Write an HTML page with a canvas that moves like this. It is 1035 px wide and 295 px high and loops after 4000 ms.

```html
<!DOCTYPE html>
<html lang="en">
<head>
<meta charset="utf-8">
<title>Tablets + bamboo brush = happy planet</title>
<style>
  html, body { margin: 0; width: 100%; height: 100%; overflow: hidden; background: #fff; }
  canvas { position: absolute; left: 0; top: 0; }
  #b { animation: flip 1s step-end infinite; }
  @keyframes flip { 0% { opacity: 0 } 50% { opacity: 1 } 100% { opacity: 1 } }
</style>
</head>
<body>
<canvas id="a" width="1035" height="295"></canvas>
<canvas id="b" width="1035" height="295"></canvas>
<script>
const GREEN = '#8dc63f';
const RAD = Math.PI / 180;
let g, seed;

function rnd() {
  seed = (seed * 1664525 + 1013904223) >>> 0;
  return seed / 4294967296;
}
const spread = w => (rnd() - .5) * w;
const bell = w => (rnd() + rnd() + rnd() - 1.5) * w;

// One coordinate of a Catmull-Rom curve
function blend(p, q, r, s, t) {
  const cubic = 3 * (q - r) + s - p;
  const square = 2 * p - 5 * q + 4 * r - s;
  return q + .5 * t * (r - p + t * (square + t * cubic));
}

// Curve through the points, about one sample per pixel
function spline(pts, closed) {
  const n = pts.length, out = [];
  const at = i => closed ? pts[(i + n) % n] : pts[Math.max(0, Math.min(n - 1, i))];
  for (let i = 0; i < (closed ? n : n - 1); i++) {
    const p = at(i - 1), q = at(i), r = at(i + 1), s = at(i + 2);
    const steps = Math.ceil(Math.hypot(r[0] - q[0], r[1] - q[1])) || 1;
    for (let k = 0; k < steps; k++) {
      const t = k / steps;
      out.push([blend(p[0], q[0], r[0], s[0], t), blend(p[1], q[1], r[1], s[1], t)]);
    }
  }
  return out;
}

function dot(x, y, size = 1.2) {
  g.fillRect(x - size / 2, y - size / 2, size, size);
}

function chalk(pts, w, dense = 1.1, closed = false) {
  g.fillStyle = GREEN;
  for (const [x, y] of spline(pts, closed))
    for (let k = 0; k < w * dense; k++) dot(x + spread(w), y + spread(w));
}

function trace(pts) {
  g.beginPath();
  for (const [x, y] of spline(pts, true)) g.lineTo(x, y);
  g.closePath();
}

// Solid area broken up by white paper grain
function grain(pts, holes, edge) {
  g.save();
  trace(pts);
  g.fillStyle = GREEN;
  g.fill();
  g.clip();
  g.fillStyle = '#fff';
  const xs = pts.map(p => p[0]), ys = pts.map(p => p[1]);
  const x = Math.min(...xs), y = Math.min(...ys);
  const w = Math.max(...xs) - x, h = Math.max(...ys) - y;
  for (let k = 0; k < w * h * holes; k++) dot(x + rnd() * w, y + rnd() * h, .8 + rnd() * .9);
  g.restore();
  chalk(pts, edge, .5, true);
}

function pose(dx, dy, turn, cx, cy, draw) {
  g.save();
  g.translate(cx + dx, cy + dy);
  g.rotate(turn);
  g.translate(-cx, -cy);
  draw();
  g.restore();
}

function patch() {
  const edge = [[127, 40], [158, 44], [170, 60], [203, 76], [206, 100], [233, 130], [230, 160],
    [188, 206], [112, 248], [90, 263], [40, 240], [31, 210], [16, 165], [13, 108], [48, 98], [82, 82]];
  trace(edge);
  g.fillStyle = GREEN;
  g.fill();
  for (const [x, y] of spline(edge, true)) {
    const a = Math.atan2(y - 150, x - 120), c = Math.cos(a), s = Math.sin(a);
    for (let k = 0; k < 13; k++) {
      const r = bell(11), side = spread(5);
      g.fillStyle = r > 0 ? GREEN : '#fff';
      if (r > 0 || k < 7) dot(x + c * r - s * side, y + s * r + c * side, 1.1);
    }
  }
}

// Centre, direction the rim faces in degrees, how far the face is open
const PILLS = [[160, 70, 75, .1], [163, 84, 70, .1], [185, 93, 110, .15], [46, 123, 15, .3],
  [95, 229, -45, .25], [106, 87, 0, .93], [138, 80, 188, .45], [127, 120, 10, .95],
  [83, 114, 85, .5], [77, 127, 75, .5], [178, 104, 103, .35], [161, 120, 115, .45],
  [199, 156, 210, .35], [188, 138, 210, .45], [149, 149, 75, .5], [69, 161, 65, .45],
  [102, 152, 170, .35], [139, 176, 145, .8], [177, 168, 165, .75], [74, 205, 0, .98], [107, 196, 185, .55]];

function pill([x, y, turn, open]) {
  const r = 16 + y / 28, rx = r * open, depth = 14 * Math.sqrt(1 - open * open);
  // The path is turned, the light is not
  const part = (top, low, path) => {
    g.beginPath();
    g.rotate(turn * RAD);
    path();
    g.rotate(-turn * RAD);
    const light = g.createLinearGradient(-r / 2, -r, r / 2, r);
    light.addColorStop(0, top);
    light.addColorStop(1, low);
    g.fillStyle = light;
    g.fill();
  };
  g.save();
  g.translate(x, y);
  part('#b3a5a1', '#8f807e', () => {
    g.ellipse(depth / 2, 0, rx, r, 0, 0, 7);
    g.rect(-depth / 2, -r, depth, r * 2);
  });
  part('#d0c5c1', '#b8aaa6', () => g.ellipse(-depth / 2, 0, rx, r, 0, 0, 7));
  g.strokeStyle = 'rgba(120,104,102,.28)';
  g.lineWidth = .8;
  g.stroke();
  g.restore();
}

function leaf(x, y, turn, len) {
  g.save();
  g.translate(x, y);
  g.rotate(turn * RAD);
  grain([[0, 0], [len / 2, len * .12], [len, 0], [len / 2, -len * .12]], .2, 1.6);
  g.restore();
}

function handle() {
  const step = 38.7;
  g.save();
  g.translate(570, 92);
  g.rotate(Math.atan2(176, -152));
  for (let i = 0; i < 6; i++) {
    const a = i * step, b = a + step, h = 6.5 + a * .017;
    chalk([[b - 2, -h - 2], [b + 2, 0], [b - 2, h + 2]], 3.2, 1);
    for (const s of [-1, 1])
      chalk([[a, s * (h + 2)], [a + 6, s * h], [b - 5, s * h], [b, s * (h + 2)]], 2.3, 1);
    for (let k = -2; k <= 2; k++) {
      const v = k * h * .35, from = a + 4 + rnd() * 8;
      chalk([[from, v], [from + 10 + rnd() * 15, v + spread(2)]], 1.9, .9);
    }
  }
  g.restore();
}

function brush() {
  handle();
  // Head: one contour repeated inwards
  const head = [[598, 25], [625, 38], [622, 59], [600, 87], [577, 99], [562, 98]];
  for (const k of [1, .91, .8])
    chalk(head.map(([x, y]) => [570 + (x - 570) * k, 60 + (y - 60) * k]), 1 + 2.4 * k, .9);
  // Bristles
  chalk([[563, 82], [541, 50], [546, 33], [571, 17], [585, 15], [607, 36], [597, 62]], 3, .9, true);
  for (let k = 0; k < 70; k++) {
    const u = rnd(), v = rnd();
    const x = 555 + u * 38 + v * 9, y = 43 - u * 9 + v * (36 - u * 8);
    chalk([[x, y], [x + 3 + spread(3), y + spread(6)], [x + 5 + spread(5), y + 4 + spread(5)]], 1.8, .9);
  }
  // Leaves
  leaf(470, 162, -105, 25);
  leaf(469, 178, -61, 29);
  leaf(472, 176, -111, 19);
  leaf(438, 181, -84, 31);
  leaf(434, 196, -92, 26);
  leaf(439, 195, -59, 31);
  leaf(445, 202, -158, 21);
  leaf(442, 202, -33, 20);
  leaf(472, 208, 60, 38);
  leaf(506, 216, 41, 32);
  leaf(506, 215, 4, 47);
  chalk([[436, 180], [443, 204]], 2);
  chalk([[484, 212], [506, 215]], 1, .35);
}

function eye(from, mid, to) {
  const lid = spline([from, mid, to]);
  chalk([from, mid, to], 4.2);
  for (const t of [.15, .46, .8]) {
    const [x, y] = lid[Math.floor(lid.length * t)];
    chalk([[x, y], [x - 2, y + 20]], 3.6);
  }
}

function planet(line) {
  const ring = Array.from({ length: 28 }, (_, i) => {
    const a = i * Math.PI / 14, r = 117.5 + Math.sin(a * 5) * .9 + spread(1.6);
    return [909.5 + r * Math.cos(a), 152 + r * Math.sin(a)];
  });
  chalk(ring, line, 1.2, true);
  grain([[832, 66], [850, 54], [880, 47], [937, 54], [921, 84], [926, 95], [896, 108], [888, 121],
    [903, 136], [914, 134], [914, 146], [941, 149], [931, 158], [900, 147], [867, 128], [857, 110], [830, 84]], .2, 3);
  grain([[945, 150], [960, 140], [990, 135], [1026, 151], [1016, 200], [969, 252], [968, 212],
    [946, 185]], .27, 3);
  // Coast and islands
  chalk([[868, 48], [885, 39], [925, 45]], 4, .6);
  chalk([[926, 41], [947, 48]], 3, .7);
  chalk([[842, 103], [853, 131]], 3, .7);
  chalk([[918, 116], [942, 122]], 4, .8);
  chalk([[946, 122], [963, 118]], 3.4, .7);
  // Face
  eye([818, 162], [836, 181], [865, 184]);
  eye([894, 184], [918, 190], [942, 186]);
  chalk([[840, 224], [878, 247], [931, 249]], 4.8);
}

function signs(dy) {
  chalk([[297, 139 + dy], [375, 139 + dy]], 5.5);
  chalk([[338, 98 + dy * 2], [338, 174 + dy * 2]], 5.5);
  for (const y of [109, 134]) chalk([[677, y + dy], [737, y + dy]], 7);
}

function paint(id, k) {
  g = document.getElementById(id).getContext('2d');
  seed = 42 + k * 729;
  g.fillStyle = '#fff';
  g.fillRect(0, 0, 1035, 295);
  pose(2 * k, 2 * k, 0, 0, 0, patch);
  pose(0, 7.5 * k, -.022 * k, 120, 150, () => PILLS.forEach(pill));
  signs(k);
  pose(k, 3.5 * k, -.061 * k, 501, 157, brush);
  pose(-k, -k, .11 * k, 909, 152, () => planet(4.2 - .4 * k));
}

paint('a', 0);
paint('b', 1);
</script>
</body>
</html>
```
——
What you have to do =
Identify the lines in the records above that contain the word "from", then state how many there are and nothing more.

Response box =
6